[Opening LISTED RECORDS section]
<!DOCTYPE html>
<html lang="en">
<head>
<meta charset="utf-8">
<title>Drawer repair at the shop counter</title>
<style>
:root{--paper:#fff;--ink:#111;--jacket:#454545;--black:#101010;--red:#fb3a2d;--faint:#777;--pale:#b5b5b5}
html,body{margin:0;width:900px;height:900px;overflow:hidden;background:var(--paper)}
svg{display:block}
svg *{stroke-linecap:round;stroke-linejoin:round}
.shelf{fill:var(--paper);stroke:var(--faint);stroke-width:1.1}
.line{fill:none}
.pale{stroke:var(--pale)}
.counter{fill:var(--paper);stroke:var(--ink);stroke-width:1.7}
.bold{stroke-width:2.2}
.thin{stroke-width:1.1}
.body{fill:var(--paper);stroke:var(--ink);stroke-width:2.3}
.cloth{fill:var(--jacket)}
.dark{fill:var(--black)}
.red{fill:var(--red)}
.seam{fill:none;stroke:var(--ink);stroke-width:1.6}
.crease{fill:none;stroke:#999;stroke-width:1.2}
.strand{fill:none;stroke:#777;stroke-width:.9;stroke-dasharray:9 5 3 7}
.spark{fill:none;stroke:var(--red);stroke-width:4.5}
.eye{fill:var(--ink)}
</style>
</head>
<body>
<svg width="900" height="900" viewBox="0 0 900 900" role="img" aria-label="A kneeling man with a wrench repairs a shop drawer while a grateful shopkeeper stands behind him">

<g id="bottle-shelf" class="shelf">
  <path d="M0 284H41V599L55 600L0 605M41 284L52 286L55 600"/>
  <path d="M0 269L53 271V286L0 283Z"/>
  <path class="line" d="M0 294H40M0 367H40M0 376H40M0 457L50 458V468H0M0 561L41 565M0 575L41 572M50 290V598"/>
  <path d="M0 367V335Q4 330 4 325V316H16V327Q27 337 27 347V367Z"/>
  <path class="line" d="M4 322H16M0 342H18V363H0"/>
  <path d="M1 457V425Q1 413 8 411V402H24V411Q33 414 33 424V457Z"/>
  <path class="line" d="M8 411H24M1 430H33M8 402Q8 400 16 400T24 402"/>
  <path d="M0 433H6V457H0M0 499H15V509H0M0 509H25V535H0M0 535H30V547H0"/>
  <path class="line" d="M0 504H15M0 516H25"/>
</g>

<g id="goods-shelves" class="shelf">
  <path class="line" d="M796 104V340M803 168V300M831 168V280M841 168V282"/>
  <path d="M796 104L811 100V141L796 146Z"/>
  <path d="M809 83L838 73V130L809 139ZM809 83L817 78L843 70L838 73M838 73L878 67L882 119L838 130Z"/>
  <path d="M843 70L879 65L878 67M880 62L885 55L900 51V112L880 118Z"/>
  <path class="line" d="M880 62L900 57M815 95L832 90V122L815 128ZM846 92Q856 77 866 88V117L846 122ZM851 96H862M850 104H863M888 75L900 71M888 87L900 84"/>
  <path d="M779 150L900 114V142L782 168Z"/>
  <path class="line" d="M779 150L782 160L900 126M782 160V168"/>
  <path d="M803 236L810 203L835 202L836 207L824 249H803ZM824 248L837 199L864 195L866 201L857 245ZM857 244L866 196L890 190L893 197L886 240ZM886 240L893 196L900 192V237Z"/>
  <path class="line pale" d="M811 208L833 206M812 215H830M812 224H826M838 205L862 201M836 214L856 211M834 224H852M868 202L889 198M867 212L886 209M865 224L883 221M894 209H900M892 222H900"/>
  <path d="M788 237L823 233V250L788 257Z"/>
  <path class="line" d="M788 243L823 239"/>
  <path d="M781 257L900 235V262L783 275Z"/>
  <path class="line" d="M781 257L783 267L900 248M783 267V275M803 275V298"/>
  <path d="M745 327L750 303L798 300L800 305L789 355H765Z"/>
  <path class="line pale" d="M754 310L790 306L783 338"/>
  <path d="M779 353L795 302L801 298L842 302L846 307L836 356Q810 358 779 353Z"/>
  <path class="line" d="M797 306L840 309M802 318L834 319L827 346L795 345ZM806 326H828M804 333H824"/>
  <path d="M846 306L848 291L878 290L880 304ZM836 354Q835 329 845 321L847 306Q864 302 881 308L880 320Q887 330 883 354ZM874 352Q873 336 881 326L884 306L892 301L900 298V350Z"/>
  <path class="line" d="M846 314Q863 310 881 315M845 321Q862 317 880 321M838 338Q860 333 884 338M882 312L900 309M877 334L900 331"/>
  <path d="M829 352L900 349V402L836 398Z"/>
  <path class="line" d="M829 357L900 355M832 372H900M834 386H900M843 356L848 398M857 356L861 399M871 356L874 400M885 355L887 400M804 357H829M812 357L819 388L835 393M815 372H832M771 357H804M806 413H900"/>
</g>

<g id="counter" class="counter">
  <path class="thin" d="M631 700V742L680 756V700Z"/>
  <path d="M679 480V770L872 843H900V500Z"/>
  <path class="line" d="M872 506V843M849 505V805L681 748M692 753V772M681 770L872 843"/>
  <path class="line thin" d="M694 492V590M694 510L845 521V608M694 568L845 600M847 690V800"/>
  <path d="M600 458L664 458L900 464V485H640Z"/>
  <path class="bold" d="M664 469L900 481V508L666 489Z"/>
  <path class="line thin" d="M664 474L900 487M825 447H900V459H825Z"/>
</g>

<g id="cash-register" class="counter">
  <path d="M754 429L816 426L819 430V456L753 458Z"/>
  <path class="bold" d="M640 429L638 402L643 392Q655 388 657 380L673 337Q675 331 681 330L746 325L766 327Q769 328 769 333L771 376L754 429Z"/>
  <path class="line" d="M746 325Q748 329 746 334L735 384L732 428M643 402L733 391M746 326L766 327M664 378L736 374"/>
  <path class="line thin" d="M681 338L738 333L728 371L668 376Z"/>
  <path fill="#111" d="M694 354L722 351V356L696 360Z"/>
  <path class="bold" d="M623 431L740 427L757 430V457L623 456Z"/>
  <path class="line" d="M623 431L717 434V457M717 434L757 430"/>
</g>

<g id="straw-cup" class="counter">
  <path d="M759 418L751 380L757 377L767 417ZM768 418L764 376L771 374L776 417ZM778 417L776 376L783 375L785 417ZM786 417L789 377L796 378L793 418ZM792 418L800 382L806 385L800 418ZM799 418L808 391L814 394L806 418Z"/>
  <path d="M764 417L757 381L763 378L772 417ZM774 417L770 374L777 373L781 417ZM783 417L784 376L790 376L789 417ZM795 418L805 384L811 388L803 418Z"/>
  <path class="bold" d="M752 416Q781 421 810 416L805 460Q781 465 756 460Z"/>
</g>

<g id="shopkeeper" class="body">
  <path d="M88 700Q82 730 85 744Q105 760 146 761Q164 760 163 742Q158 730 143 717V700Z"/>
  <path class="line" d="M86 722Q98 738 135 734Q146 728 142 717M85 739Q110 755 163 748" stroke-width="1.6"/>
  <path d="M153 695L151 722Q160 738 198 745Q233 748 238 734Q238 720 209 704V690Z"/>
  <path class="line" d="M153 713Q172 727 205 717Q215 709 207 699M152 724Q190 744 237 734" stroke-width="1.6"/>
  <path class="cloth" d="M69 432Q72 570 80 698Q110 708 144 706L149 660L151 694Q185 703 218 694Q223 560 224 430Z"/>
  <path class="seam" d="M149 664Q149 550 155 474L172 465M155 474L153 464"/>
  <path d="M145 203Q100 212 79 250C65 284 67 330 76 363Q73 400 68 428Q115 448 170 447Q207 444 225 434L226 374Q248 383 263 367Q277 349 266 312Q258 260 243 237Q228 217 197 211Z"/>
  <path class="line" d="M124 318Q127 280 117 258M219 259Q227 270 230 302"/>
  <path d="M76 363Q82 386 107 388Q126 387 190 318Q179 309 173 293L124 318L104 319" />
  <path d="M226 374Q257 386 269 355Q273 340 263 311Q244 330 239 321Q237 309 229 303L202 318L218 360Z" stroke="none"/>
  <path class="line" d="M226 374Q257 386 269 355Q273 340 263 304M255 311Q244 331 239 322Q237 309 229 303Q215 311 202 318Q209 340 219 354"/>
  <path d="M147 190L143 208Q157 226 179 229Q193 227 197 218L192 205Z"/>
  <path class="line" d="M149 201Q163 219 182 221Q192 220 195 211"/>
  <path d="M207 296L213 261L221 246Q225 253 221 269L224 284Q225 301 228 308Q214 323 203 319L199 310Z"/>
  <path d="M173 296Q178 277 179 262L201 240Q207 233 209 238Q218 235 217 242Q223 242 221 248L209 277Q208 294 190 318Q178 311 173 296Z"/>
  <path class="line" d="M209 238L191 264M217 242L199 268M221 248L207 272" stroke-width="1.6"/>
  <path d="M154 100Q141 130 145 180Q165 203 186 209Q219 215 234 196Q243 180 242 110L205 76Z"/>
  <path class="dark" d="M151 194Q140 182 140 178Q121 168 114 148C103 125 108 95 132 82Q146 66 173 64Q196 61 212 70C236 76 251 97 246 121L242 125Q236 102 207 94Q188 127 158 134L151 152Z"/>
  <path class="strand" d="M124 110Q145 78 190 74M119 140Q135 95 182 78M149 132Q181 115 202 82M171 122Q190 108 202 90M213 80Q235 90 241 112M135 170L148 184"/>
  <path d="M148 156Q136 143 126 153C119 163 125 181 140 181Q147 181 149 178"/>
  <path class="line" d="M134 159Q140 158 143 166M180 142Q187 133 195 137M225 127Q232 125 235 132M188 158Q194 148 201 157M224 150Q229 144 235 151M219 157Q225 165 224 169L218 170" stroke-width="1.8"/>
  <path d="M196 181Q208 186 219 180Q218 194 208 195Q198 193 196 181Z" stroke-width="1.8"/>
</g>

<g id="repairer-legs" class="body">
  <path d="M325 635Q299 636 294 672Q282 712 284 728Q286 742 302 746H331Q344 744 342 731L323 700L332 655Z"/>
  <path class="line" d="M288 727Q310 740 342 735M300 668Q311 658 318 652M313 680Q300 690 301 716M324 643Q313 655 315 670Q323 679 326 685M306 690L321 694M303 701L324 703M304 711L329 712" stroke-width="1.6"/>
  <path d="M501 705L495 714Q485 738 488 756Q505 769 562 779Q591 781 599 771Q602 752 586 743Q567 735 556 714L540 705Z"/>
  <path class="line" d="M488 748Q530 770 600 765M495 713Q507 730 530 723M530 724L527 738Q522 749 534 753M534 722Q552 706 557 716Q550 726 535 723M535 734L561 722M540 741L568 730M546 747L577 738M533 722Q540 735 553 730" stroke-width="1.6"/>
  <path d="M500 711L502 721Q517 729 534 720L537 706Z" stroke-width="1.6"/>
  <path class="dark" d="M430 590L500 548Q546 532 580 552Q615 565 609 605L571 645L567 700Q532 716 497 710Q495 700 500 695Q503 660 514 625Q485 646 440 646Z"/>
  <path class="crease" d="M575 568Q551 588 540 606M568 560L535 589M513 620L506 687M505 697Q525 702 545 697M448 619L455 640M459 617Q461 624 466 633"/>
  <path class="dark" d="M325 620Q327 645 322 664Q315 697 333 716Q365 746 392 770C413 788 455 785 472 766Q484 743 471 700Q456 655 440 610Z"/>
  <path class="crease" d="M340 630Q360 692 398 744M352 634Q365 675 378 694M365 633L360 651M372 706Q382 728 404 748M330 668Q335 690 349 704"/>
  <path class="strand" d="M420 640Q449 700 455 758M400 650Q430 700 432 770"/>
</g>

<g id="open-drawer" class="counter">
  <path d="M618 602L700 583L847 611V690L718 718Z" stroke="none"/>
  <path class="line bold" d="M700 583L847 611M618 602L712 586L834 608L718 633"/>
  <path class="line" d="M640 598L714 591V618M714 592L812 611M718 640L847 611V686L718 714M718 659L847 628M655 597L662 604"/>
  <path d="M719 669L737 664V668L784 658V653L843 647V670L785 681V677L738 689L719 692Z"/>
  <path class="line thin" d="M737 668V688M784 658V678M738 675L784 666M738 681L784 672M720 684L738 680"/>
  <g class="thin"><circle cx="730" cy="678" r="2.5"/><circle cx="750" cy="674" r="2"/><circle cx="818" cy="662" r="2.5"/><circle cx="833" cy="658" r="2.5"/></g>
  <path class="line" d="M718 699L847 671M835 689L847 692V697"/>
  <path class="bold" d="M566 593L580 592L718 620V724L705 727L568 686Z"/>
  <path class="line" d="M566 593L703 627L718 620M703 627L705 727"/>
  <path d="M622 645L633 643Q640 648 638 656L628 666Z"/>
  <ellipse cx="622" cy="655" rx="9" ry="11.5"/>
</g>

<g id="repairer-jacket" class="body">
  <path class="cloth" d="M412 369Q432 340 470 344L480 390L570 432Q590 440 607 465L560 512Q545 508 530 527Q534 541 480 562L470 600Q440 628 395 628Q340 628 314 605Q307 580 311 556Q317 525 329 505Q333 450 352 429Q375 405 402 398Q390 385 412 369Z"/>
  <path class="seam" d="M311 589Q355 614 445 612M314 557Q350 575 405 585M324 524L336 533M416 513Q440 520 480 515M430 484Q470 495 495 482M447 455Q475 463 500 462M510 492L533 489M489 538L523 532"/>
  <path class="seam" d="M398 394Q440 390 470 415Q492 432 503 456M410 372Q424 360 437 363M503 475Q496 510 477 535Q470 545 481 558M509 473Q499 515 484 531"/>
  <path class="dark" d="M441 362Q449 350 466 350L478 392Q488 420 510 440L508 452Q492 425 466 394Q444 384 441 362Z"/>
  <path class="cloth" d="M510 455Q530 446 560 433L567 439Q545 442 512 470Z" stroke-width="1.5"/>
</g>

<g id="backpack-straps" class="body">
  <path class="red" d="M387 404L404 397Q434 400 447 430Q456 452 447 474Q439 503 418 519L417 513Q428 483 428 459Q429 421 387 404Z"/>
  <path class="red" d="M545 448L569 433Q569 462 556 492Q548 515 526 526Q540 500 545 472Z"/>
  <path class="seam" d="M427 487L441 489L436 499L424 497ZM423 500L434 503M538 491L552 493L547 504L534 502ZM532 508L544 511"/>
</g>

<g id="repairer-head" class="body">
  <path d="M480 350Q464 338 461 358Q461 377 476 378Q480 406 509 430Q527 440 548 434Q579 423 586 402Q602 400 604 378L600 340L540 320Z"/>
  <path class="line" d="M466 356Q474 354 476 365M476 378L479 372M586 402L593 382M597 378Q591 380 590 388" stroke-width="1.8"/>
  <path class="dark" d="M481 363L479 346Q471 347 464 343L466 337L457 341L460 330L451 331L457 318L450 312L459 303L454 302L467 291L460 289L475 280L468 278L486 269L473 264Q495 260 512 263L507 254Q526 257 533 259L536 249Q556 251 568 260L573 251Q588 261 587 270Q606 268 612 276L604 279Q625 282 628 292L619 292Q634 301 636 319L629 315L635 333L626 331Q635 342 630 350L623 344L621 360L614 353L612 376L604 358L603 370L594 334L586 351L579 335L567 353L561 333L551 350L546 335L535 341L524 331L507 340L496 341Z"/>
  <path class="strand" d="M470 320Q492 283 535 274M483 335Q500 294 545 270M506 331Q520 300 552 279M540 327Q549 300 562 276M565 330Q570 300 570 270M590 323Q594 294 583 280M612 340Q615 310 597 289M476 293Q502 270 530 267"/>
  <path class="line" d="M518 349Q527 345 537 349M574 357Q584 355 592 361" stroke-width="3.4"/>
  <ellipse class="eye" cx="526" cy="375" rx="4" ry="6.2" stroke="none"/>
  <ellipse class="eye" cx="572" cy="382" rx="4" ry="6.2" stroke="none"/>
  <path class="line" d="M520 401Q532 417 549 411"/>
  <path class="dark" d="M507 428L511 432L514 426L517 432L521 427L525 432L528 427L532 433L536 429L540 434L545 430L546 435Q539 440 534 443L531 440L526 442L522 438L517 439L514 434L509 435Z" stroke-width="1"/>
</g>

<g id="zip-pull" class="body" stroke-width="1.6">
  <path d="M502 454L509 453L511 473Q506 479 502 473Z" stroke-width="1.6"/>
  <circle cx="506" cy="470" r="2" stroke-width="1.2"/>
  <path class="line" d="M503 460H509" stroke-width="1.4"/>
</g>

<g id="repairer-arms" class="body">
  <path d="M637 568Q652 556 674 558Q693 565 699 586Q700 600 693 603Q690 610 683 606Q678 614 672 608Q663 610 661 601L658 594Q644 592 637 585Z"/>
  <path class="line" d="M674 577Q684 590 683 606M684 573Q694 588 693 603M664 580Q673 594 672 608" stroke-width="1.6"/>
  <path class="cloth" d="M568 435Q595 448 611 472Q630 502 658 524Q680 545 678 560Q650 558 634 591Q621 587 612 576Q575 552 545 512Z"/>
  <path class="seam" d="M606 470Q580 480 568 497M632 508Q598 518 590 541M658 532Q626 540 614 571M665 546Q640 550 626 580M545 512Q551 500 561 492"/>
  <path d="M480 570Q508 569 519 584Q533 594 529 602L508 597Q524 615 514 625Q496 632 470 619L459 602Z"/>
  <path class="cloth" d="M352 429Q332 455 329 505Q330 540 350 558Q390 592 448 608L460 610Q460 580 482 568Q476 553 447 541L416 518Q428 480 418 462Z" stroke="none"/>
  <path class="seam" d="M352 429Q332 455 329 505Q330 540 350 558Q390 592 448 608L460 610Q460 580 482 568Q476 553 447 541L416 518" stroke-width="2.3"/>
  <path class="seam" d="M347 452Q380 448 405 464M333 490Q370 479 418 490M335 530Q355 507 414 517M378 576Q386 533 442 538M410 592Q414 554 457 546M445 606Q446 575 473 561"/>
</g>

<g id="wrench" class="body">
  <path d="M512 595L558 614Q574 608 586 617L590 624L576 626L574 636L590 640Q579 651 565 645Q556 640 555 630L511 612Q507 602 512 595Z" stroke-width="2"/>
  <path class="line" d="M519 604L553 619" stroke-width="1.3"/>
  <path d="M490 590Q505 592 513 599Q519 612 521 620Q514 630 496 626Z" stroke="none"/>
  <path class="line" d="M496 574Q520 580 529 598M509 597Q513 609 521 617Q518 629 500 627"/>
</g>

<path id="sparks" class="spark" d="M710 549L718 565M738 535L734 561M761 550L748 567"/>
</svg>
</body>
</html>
[Closing LISTED RECORDS section]
#### EXERCISE DETAILS
Going back over the entries above, copy word for word every line from the one that has "369Q432 340 470" on through the one that has "356Q474 354 476".

#### RESULT FOR THIS TASK
  <path class="cloth" d="M412 369Q432 340 470 344L480 390L570 432Q590 440 607 465L560 512Q545 508 530 527Q534 541 480 562L470 600Q440 628 395 628Q340 628 314 605Q307 580 311 556Q317 525 329 505Q333 450 352 429Q375 405 402 398Q390 385 412 369Z"/>
  <path class="seam" d="M311 589Q355 614 445 612M314 557Q350 575 405 585M324 524L336 533M416 513Q440 520 480 515M430 484Q470 495 495 482M447 455Q475 463 500 462M510 492L533 489M489 538L523 532"/>
  <path class="seam" d="M398 394Q440 390 470 415Q492 432 503 456M410 372Q424 360 437 363M503 475Q496 510 477 535Q470 545 481 558M509 473Q499 515 484 531"/>
  <path class="dark" d="M441 362Q449 350 466 350L478 392Q488 420 510 440L508 452Q492 425 466 394Q444 384 441 362Z"/>
  <path class="cloth" d="M510 455Q530 446 560 433L567 439Q545 442 512 470Z" stroke-width="1.5"/>
</g>

<g id="backpack-straps" class="body">
  <path class="red" d="M387 404L404 397Q434 400 447 430Q456 452 447 474Q439 503 418 519L417 513Q428 483 428 459Q429 421 387 404Z"/>
  <path class="red" d="M545 448L569 433Q569 462 556 492Q548 515 526 526Q540 500 545 472Z"/>
  <path class="seam" d="M427 487L441 489L436 499L424 497ZM423 500L434 503M538 491L552 493L547 504L534 502ZM532 508L544 511"/>
</g>

<g id="repairer-head" class="body">
  <path d="M480 350Q464 338 461 358Q461 377 476 378Q480 406 509 430Q527 440 548 434Q579 423 586 402Q602 400 604 378L600 340L540 320Z"/>
  <path class="line" d="M466 356Q474 354 476 365M476 378L479 372M586 402L593 382M597 378Q591 380 590 388" stroke-width="1.8"/>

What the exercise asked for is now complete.